TUNIS, Tunisia, Jan 16 (KATAKAMI.COM / AP) – Tunisian police arrested the head of the presidential guard Sunday and dozens of others suspected in drive-by shootings, trying to restore calm to the North African nation after the historic ouster of its longtime strongman.
Tunisians and observers worldwide were looking for signs about which way the country would turn as a new leadership sought to tamp down the looting, arson attacks and random violence since autocratic President Zine El Abidine Ben Ali was driven from power Friday.
Police arrested the head of Ben Ali’s presidential guard, Ali Seriati, and several colleagues over accusations they had plotted against state security, the state news agency TAP reported Sunday. Other details were not immediately available, but security agents had often fired on unarmed protesters in the last month.
More than 50 people have been arrested since Saturday on suspicion of using ambulances, rental cars and civil protection vehicles for random shootings, a police official told The Associated Press. A crowd of 200 in central Tunis cheered Sunday as police drove away one ambulance and arrested its driver.
“Criminals are using ambulances to fire on people,” a police official in charge of security told the AP, showing his badge but declining to give his name.
Dozens of people have died in a month of clashes between police and protesters angry about the repression and corruption during Ben Ali’s rule — unrest that ultimately marked the end of his 23-year regime.
A soldier fired shots in the air Sunday near Tunis’ main train station — which had been turned into a blackened carcass — to warn that a gathering of more than three people is banned under the state of emergency law.
Police insisted that gunfire heard overnight was only the firing of warning shots. One soldier stationed near the train station said, “We are with the Tunisians, we are all brothers.”
A well-known human rights advocate returned home to the embattled — but in many ways, hopeful — country in the midst of an unprecendented power shift for the Arab world. Souhayr Belhassen, president of the International Federation of Human Rights, arrived at Tunis’ airport and said her long-repressed countrymen appear poised for unprecedented freedoms.
A day of violence Saturday cast doubt on hopes for a smooth transition to a post-Ben Ali era: Assailants attacked police near the Interior Ministry, and looting and score-settling attacks besieged wealthy neighborhoods, department stores and shops.

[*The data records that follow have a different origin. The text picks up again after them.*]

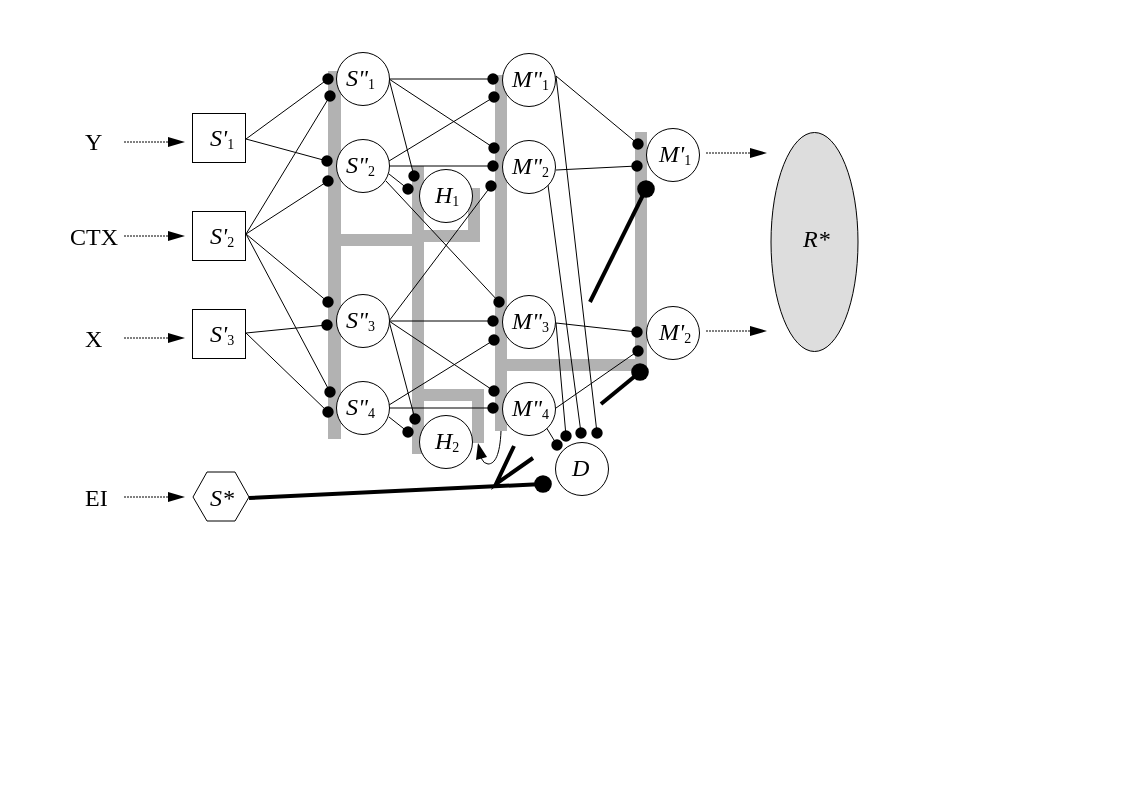
<!DOCTYPE html>
<html lang="en">
<head>
<meta charset="utf-8">
<title>Network diagram</title>
<style>
:root { --paper: #fff; --ink: #000; --bar: #b2b2b2; --response: #ddd; }
* { box-sizing: border-box; }
html, body { margin: 0; height: 100%; overflow: hidden; background: var(--paper); }
.diagram {
  position: relative; width: 1123px; height: 794px; overflow: hidden;
  background: var(--paper); color: var(--ink);
  font: 24px/24px "Liberation Serif", "Times New Roman", serif;
}
.wiring { position: absolute; inset: 0; }
.bars { fill: var(--bar); }
.links { fill: none; stroke: var(--ink); stroke-width: 1; }
.strong { fill: none; stroke: var(--ink); stroke-width: 4; }
.dotted { stroke: var(--ink); stroke-width: 1; stroke-dasharray: 2 1; }
.response { fill: var(--response); stroke: var(--ink); }
.hexagon { fill: var(--paper); stroke: var(--ink); }
.node, .input {
  position: absolute; left: var(--x); top: var(--y);
  display: flex; align-items: center; white-space: nowrap;
}
.node { font-style: italic; padding-left: var(--inset); }
.unit { width: 54px; height: 54px; padding-bottom: 2px; border: 1px solid var(--ink); border-radius: 50%; background: var(--paper); }
.sensor { --x: 192px; --inset: 17px; width: 54px; height: 50px; border: 1px solid var(--ink); background: var(--paper); }
.sense { --x: 336px; --inset: 9px; }
.motor { --x: 502px; --inset: 9px; }
.hidden-unit { --x: 419px; --inset: 15px; }
.output { --x: 646px; --inset: 12px; }
.drive { --x: 555px; --inset: 16px; }
.plain { height: 50px; }
.input { height: 24px; --x: 85px; }
sub { position: relative; top: 7px; font: normal 14px/0 "Liberation Serif", "Times New Roman", serif; vertical-align: baseline; }
</style>
</head>
<body>
<main class="diagram">
  <svg class="wiring" width="1123" height="794" viewBox="0 0 1123 794" aria-hidden="true">
    <defs>
      <circle id="dot" r="5.7"/>
      <circle id="big-dot" r="8.8"/>
      <g id="arrow"><line class="dotted" x2="45"/><polygon points="44,-5 61,0 44,5"/></g>
    </defs>

    <g class="bars">
      <rect x="328" y="71" width="13" height="368"/>
      <rect x="341" y="234" width="71" height="12"/>
      <rect x="412" y="166" width="12" height="288"/>
      <path d="M424 230H468V188H480V242H424Z"/>
      <path d="M424 389H484V443H472V401H424Z"/>
      <rect x="495" y="75" width="12" height="356"/>
      <path d="M507 359H635V132H647V371H507Z"/>
    </g>

    <g class="links">
      <path d="M328 79L246 139L327 161"/>
      <path d="M330 96L246 234L328 181M328 302L246 234L330 392"/>
      <path d="M327 325L246 333L328 412"/>
      <path d="M493 79H389L494 148M389 79L414 176"/>
      <path d="M494 97L389 161M389 166H493M389 174L408 189M386 181L499 302"/>
      <path d="M491 186L389 321H493M389 321L494 391M389 321L415 419"/>
      <path d="M494 340L389 405M389 408H493M389 417L408 432"/>
      <path d="M638 144L556 76L597 433"/>
      <path d="M556 170L637 166M548 185L581 433"/>
      <path d="M556 323L637 332M556 323L566 436"/>
      <path d="M556 408L638 351M546 427L557 445"/>
      <path d="M501 431C500 455 495 464 488 464Q484 464 481 458"/>
    </g>
    <polygon points="478,443 476,460 487,457"/>

    <g class="strong">
      <path d="M249 498L543 484"/>
      <path d="M514 446L496 484L533 458"/>
      <path d="M590 302L646 189"/>
      <path d="M601 404L640 372"/>
    </g>

    <g>
      <use href="#dot" x="328" y="79"/><use href="#dot" x="330" y="96"/>
      <use href="#dot" x="327" y="161"/><use href="#dot" x="328" y="181"/>
      <use href="#dot" x="328" y="302"/><use href="#dot" x="327" y="325"/>
      <use href="#dot" x="330" y="392"/><use href="#dot" x="328" y="412"/>
      <use href="#dot" x="414" y="176"/><use href="#dot" x="408" y="189"/>
      <use href="#dot" x="415" y="419"/><use href="#dot" x="408" y="432"/>
      <use href="#dot" x="493" y="79"/><use href="#dot" x="494" y="97"/>
      <use href="#dot" x="494" y="148"/><use href="#dot" x="493" y="166"/>
      <use href="#dot" x="491" y="186"/><use href="#dot" x="499" y="302"/>
      <use href="#dot" x="493" y="321"/><use href="#dot" x="494" y="340"/>
      <use href="#dot" x="494" y="391"/><use href="#dot" x="493" y="408"/>
      <use href="#dot" x="638" y="144"/><use href="#dot" x="637" y="166"/>
      <use href="#dot" x="637" y="332"/><use href="#dot" x="638" y="351"/>
      <use href="#dot" x="557" y="445"/><use href="#dot" x="566" y="436"/>
      <use href="#dot" x="581" y="433"/><use href="#dot" x="597" y="433"/>
      <use href="#big-dot" x="543" y="484"/><use href="#big-dot" x="646" y="189"/>
      <use href="#big-dot" x="640" y="372"/>
    </g>

    <g>
      <use href="#arrow" x="124" y="142"/><use href="#arrow" x="124" y="236"/>
      <use href="#arrow" x="124" y="338"/><use href="#arrow" x="124" y="497"/>
      <use href="#arrow" x="706" y="153"/><use href="#arrow" x="706" y="331"/>
    </g>

    <polygon class="hexagon" points="193,497 207,472 235,472 249,497 235,521 207,521"/>
    <ellipse class="response" cx="814.5" cy="242" rx="43.5" ry="109.5"/>
  </svg>

  <span class="input" style="--y:130px">Y</span>
  <span class="input" style="--x:70px;--y:225px">CTX</span>
  <span class="input" style="--y:327px">X</span>
  <span class="input" style="--y:486px">EI</span>

  <div class="node sensor" style="--y:113px">S'<sub>1</sub></div>
  <div class="node sensor" style="--y:211px">S'<sub>2</sub></div>
  <div class="node sensor" style="--y:309px">S'<sub>3</sub></div>
  <div class="node plain" style="--x:193px;--y:473px;--inset:17px">S*</div>

  <div class="node unit sense" style="--y:52px">S"<sub>1</sub></div>
  <div class="node unit sense" style="--y:139px">S"<sub>2</sub></div>
  <div class="node unit sense" style="--y:294px">S"<sub>3</sub></div>
  <div class="node unit sense" style="--y:381px">S"<sub>4</sub></div>

  <div class="node unit hidden-unit" style="--y:169px">H<sub>1</sub></div>
  <div class="node unit hidden-unit" style="--y:415px">H<sub>2</sub></div>

  <div class="node unit motor" style="--y:53px">M"<sub>1</sub></div>
  <div class="node unit motor" style="--y:140px">M"<sub>2</sub></div>
  <div class="node unit motor" style="--y:295px">M"<sub>3</sub></div>
  <div class="node unit motor" style="--y:382px">M"<sub>4</sub></div>

  <div class="node unit drive" style="--y:442px">D</div>

  <div class="node unit output" style="--y:128px">M'<sub>1</sub></div>
  <div class="node unit output" style="--y:306px">M'<sub>2</sub></div>

  <div class="node plain" style="--x:803px;--y:214px;--inset:0px">R*</div>
</main>
</body>
</html>
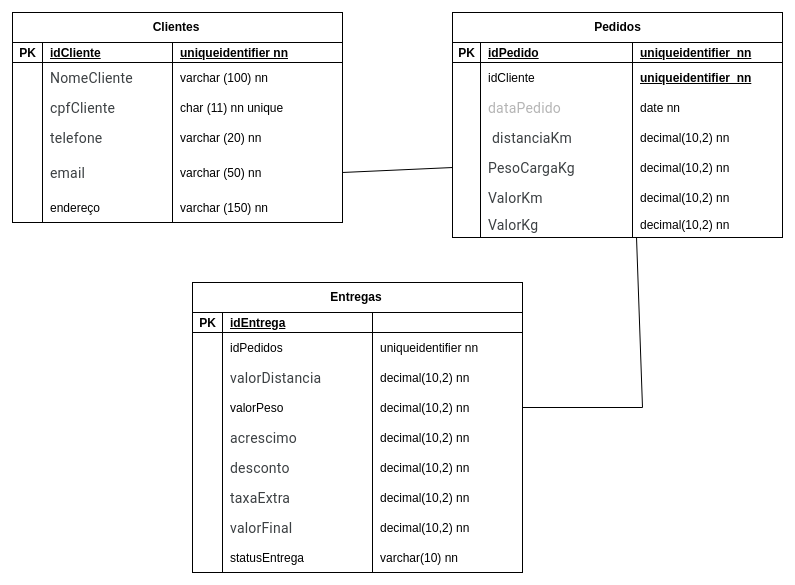
<!DOCTYPE html>
<html lang="pt-BR">
<head>
<meta charset="utf-8">
<title>Modelo de dados: Clientes, Pedidos, Entregas</title>
<style>
  :root {
    --paper: #ffffff;
    --line: #000000;
    --ink: #000000;
    --ink-soft: #3c4043;
    --ink-faint: #b5b5b5;
  }
  * { box-sizing: border-box; margin: 0; padding: 0; }
  body { overflow: hidden; background: var(--paper); }
  .diagram {
    position: relative;
    width: 795px;
    height: 585px;
    overflow: hidden;
    background: var(--paper);
    color: var(--ink);
    font: 12px/14px "Liberation Sans", Arial, sans-serif;
  }
  .links { position: absolute; inset: 0; fill: none; stroke: var(--line); stroke-width: 1; }
  .entity {
    position: absolute;
    display: flex;
    flex-direction: column;
    width: 331px;
    border: 1px solid var(--line);
    background: var(--paper);
  }
  .clientes { left: 12px; top: 12px; height: 211px; --columns: 30px 130px 1fr; }
  .pedidos { left: 452px; top: 12px; height: 226px; --columns: 28px 152px 1fr; }
  .entregas { left: 192px; top: 282px; height: 291px; --columns: 30px 150px 1fr; }
  h2 {
    flex: 0 0 30px;
    border-bottom: 1px solid var(--line);
    font-size: 12px;
    line-height: 29px;
    text-align: center;
  }
  .clientes h2, .entregas h2 { padding-right: 3px; }
  .row { display: grid; grid-template-columns: var(--columns); flex: 0 0 30px; }
  .row.tall { flex-basis: 40px; }
  .row:last-child { flex: 1 1 0; }
  .row > span {
    display: flex;
    align-items: center;
    padding-left: 7px;
    border-right: 1px solid var(--line);
    white-space: pre;
  }
  .row > span:last-child { border-right: 0; }
  .row > span:first-child { justify-content: center; padding: 0; }
  .row.key { flex-basis: 20px; border-bottom: 1px solid var(--line); font-weight: bold; }
  .key > span + span, .row > .reference { font-weight: bold; text-decoration: underline; }
  .row > .soft {
    color: var(--ink-soft);
    font: 14px/16px Roboto, sans-serif;
    letter-spacing: 0.2px;
  }
  .row > .faint { color: var(--ink-faint); }
  .row > .indented { padding-left: 11px; }
</style>
</head>
<body>
<main class="diagram">
  <svg class="links" width="795" height="585" viewBox="0 0 795 585" aria-hidden="true">
    <path d="M342 172.5 L453 167.5"/>
    <path d="M636.5 237 L642.5 407.5 H522"/>
  </svg>

  <section class="entity clientes">
    <h2>Clientes</h2>
    <div class="row key"><span>PK</span><span>idCliente</span><span>uniqueidentifier nn</span></div>
    <div class="row"><span></span><span class="soft">NomeCliente</span><span>varchar (100) nn</span></div>
    <div class="row"><span></span><span class="soft">cpfCliente</span><span>char (11) nn unique</span></div>
    <div class="row"><span></span><span class="soft">telefone</span><span>varchar (20) nn</span></div>
    <div class="row tall"><span></span><span class="soft">email</span><span>varchar (50) nn</span></div>
    <div class="row"><span></span><span>endereço</span><span>varchar (150) nn</span></div>
  </section>

  <section class="entity pedidos">
    <h2>Pedidos</h2>
    <div class="row key"><span>PK</span><span>idPedido</span><span>uniqueidentifier  nn</span></div>
    <div class="row"><span></span><span>idCliente</span><span class="reference">uniqueidentifier  nn</span></div>
    <div class="row"><span></span><span class="soft faint">dataPedido</span><span>date nn</span></div>
    <div class="row"><span></span><span class="soft indented">distanciaKm</span><span>decimal(10,2) nn</span></div>
    <div class="row"><span></span><span class="soft">PesoCargaKg</span><span>decimal(10,2) nn</span></div>
    <div class="row"><span></span><span class="soft">ValorKm</span><span>decimal(10,2) nn</span></div>
    <div class="row"><span></span><span class="soft">ValorKg</span><span>decimal(10,2) nn</span></div>
  </section>

  <section class="entity entregas">
    <h2>Entregas</h2>
    <div class="row key"><span>PK</span><span>idEntrega</span><span></span></div>
    <div class="row"><span></span><span>idPedidos</span><span>uniqueidentifier nn</span></div>
    <div class="row"><span></span><span class="soft">valorDistancia</span><span>decimal(10,2) nn</span></div>
    <div class="row"><span></span><span>valorPeso</span><span>decimal(10,2) nn</span></div>
    <div class="row"><span></span><span class="soft">acrescimo</span><span>decimal(10,2) nn</span></div>
    <div class="row"><span></span><span class="soft">desconto</span><span>decimal(10,2) nn</span></div>
    <div class="row"><span></span><span class="soft">taxaExtra</span><span>decimal(10,2) nn</span></div>
    <div class="row"><span></span><span class="soft">valorFinal</span><span>decimal(10,2) nn</span></div>
    <div class="row"><span></span><span>statusEntrega</span><span>varchar(10) nn</span></div>
  </section>
</main>
</body>
</html>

Businesses owned by Ben Ali’s family were major targets of looters. The family of the ex-president’s wife, Leila Trabelsi, has financial interests in wide-ranging sectors from banking to car dealerships. A branch of the Zeitouna bank in Tunis founded by Ben Ali’s son-in-law was torched, as were vehicles made by Kia, Fiat and Porsche — brands distributed in Tunisia by members of the ruling family.
Tunisians are especially overjoyed at the prospect of life without Ben Ali’s wife and her family. U.S. diplomatic cables released by WikiLeaks discussed the high levels of nepotism and corruption displayed by her clan.
Tunisian media reported one brother-in-law of the president, Imed Trabelsi, was attacked by an angry mob at Tunis airport and died from his injuries. The reports could not be immediately confirmed.
Fouad Mebazaa, the former head of parliament’s lower house, was named interim president on Saturday and quickly ordered the creation of a national unity government that would include longtime opponents of Ben Ali. Elections must be held in 60 days.
“We can start to hope,” said a founder of the main opposition party, the Progressive Democratic Party, Nejib Chebbi. The question now, he said, is whether a new government will be pluralistic or again dominated by Ben Ali’s ruling RCD party. “If the RCD is dominant, we’re not out of the woods.”
The 74-year-old Ben Ali and some family members fled to Saudi Arabia. Other relatives were in France, but authorities said they were not welcome to remain.
Tunis’ airport reopened Saturday but a state of emergency continued. Thousands of tourists were being evacuated Sunday from the Mediterranean nation, whose wide beaches, deserts and ancient ruins are a strong draw for Europeans seeking relief from winter.
Street violence took a new form Saturday with roving gangs sacking homes in at least one wealthy neighborhood and residents, armed with golf clubs, forming self-styled vigilante committees.
Others worried about food shortages.
“This all happened in three days. Maybe tomorrow we can’t eat,” said Mohsen Yacoubi.
A Paris-based photojournalist, Lucas Mebrouk von Zabiensky, 32, of the EPA photo agency, died Sunday after being hit Friday in the face by a tear gas canister.
The downfall of Ben Ali, who had taken power in a bloodless coup in 1987, delivered a warning to other autocratic leaders in the Arab world.
The improved quality of life for many failed to keep up with the increased limits on civil rights like freedom of expression. The jobless rate is officially 14 percent, but is thought to be far higher among young who make up more than half of its 10 million people.
The self-immolation, and eventual death, of a 26-year-old university graduate selling fruits in central Tunisia last month triggered a series of protests that, relayed by social media like Facebook, spun into general anger against the regime. (*)